Can I take all my AVC’s as a lump sum?
You can access your AVC pension from age 55 onwards. You will be allowed to take up to 25% of the AVC’s value as a tax-free lump sum. The remaining 75% is taxed at the marginal rate of income tax. You can also leave the lump sum invested so it can continue to grow. DB AVC pensions may not allow you do to this, so make sure to check with your provider before making plans.
Do employers contribute to AVC’s?
An employer would not typically contribute to the AVC in addition to a defined contribution scheme. An Additional Voluntary Contribution (AVC) scheme is set up by an employer for employees to make additional contributions to potentially build up additional retirement benefits alongside an existing company pension.
The amount of tax relief paid is based on the highest rate of income tax you pay. A basic rate taxpayer gets 20% relief. If you are a basic rate taxpayer and want to make a total pension contribution of £100, you would pay £80 and the government will add £20 in tax relief which is 20% of the total contribution.
Is an AVC pension a good idea for me?
An AVC pension is a good option for people looking to boost their retirement income or gain additional pension benefits. An advantage is that contribute as much as you like on a monthly basis and receive tax relief benefits.
What does AVC stand for?
AVC stands for additional voluntary contributions. An AVC is a way for employees to top up their pension pot with extra contributions.
An FSAVC stands for freestanding additional voluntary contributions, and this is a pension scheme that is completely separate from your employer.
What happens to my AVC pension if I die?
When someone with an AVC pension dies, the balance of the fund is distributed to a next of kin. This normally means the value of the pension being paid to a spouse or partner. If your workplace pension is a defined contribution scheme, it is likely that you may be able to nominate a beneficiary to inherit your AVC as well as your main workplace pension. If you have a defined benefit scheme, only a spouse, civil partner or dependent may be able to inherit your pension and AVC.

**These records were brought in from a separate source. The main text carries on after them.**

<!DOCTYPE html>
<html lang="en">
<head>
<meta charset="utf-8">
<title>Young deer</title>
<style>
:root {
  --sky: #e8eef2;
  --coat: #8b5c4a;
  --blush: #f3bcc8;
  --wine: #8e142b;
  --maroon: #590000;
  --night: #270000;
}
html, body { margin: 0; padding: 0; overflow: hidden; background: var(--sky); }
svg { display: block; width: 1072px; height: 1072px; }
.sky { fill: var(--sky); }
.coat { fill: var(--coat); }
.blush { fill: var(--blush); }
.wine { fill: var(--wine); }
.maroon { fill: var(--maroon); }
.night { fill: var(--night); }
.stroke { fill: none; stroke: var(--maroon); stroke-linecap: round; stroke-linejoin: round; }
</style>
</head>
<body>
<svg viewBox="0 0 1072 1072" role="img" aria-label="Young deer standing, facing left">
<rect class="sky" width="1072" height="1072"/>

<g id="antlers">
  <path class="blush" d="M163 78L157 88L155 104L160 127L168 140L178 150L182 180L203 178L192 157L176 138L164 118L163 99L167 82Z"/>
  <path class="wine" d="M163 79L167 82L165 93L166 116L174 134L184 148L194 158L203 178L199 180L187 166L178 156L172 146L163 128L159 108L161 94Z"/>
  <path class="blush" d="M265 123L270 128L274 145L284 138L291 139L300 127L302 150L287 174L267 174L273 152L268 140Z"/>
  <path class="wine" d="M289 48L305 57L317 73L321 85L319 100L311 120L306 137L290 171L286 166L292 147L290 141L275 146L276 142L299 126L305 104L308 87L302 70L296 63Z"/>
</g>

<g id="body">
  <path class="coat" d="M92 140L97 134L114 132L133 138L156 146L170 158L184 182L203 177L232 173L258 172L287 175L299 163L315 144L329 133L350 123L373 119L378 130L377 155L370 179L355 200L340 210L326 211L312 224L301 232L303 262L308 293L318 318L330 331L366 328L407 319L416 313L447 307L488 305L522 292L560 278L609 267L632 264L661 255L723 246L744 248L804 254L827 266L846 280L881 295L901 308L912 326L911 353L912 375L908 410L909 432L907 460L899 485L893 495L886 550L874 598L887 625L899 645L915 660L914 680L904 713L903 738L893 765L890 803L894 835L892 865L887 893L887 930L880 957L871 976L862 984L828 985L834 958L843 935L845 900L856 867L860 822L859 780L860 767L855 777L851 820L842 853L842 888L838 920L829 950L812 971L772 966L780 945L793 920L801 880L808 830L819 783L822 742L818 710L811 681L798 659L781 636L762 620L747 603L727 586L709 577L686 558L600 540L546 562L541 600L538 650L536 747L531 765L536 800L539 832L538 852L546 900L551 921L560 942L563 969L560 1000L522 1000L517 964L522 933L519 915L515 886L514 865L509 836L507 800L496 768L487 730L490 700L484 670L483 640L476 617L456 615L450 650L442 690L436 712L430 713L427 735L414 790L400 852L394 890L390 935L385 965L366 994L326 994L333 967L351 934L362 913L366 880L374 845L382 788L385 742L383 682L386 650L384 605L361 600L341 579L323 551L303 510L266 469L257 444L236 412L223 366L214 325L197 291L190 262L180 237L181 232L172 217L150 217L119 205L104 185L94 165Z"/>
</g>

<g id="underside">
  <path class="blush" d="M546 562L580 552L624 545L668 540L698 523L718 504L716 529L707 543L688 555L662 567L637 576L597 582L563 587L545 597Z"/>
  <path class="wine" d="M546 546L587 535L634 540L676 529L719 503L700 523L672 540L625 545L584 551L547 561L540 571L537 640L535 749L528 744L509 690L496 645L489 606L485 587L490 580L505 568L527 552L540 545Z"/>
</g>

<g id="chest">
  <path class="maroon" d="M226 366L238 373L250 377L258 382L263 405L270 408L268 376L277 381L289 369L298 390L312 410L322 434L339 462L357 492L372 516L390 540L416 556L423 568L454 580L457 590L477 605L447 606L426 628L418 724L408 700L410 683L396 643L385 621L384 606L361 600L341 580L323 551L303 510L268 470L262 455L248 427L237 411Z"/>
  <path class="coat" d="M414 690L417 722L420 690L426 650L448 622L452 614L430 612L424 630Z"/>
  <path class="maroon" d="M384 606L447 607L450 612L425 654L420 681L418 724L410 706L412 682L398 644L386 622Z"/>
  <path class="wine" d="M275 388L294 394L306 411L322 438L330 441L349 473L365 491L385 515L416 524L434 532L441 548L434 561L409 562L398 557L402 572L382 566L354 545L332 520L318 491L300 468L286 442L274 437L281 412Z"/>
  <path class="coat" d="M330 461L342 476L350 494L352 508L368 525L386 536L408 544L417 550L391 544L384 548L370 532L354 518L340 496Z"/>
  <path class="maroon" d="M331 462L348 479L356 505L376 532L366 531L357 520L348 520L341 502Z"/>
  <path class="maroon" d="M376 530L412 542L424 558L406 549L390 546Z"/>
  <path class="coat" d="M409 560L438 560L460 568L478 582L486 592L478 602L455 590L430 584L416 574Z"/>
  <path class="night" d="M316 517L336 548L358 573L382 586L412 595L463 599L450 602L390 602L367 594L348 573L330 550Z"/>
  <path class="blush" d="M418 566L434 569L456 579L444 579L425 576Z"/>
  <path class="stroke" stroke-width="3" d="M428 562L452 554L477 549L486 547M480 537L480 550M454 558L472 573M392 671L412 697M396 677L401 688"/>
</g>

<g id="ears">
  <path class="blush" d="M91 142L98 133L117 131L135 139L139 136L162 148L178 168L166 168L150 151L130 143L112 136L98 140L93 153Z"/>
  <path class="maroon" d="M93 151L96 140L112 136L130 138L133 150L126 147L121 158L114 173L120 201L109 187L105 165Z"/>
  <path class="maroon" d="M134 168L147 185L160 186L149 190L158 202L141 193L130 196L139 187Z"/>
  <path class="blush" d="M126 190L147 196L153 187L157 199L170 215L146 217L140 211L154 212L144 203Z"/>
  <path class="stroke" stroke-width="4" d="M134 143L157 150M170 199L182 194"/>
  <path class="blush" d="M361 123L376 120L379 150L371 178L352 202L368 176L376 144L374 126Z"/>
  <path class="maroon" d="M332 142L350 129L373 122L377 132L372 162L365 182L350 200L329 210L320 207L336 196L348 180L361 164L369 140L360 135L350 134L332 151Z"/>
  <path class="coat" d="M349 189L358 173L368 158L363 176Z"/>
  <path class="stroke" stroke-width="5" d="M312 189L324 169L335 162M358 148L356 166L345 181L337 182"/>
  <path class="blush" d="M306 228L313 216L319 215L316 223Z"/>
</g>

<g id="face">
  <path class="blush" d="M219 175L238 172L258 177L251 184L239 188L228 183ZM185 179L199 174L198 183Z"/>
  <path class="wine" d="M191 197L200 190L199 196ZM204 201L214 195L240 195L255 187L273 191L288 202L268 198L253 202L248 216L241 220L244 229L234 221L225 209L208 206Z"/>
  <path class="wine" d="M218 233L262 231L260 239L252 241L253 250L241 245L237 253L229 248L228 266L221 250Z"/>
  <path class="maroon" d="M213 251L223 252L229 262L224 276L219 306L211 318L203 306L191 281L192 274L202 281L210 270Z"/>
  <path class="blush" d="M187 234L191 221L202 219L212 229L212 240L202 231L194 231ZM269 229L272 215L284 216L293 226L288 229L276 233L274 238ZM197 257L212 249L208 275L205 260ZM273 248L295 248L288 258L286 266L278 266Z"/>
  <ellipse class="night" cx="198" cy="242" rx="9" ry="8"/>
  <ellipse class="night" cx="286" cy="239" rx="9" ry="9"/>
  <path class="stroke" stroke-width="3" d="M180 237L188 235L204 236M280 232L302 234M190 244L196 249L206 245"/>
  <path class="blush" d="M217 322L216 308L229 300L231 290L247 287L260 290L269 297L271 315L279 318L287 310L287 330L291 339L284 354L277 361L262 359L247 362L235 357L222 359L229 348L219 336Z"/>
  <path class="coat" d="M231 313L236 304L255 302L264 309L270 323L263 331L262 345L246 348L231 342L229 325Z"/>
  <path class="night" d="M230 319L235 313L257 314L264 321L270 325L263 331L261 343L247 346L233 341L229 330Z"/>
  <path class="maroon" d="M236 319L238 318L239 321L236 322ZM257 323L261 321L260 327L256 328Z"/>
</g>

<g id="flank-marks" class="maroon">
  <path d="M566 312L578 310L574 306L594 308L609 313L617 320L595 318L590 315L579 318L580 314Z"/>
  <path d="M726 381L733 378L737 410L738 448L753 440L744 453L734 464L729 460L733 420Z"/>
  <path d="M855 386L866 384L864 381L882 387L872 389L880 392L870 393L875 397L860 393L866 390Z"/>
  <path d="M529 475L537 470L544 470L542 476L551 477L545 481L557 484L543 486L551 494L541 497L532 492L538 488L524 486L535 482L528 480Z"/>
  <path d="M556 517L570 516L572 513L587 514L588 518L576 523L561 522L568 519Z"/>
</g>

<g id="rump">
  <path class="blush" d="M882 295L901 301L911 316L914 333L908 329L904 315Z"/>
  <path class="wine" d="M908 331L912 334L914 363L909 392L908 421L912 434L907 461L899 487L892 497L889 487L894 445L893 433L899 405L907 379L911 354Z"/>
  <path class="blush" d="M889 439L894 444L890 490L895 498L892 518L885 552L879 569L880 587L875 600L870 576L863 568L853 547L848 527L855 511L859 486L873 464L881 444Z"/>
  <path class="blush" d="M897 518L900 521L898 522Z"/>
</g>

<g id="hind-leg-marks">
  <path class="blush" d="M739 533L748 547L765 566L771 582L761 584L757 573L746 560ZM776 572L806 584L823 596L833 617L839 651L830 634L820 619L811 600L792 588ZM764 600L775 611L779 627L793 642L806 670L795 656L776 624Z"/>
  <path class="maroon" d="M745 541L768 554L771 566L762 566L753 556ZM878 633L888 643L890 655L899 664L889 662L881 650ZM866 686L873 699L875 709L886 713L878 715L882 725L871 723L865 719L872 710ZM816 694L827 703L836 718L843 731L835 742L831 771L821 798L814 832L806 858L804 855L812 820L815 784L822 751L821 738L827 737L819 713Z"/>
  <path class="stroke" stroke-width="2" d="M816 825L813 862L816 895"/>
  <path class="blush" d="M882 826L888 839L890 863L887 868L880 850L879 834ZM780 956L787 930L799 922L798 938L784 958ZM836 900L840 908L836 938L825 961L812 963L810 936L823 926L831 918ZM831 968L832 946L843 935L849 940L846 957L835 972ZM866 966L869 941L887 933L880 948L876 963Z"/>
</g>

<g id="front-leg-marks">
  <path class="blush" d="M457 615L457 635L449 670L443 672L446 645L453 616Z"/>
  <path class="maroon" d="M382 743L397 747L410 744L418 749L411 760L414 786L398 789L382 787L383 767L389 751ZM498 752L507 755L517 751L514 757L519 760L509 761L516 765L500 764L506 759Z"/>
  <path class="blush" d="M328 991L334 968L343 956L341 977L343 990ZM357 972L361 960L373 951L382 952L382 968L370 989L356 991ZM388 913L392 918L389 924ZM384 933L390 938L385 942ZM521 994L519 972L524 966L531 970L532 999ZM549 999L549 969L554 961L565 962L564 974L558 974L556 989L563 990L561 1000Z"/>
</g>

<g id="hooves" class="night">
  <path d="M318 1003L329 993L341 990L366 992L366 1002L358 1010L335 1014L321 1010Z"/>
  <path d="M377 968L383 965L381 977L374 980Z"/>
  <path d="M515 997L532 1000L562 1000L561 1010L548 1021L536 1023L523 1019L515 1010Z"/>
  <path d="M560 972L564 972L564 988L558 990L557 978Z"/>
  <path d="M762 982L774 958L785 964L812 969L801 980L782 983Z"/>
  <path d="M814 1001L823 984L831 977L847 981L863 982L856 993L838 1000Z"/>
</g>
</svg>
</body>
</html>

Which UK government organisations offer AVC pension schemes?
- UK Government
As always, with investments, your capital is at risk. The value of your investment can go down as well as up, and you may get back less than you invest. You may wish to obtain independent financial advice before starting any additional pension savings. This information should not be regarded as financial advice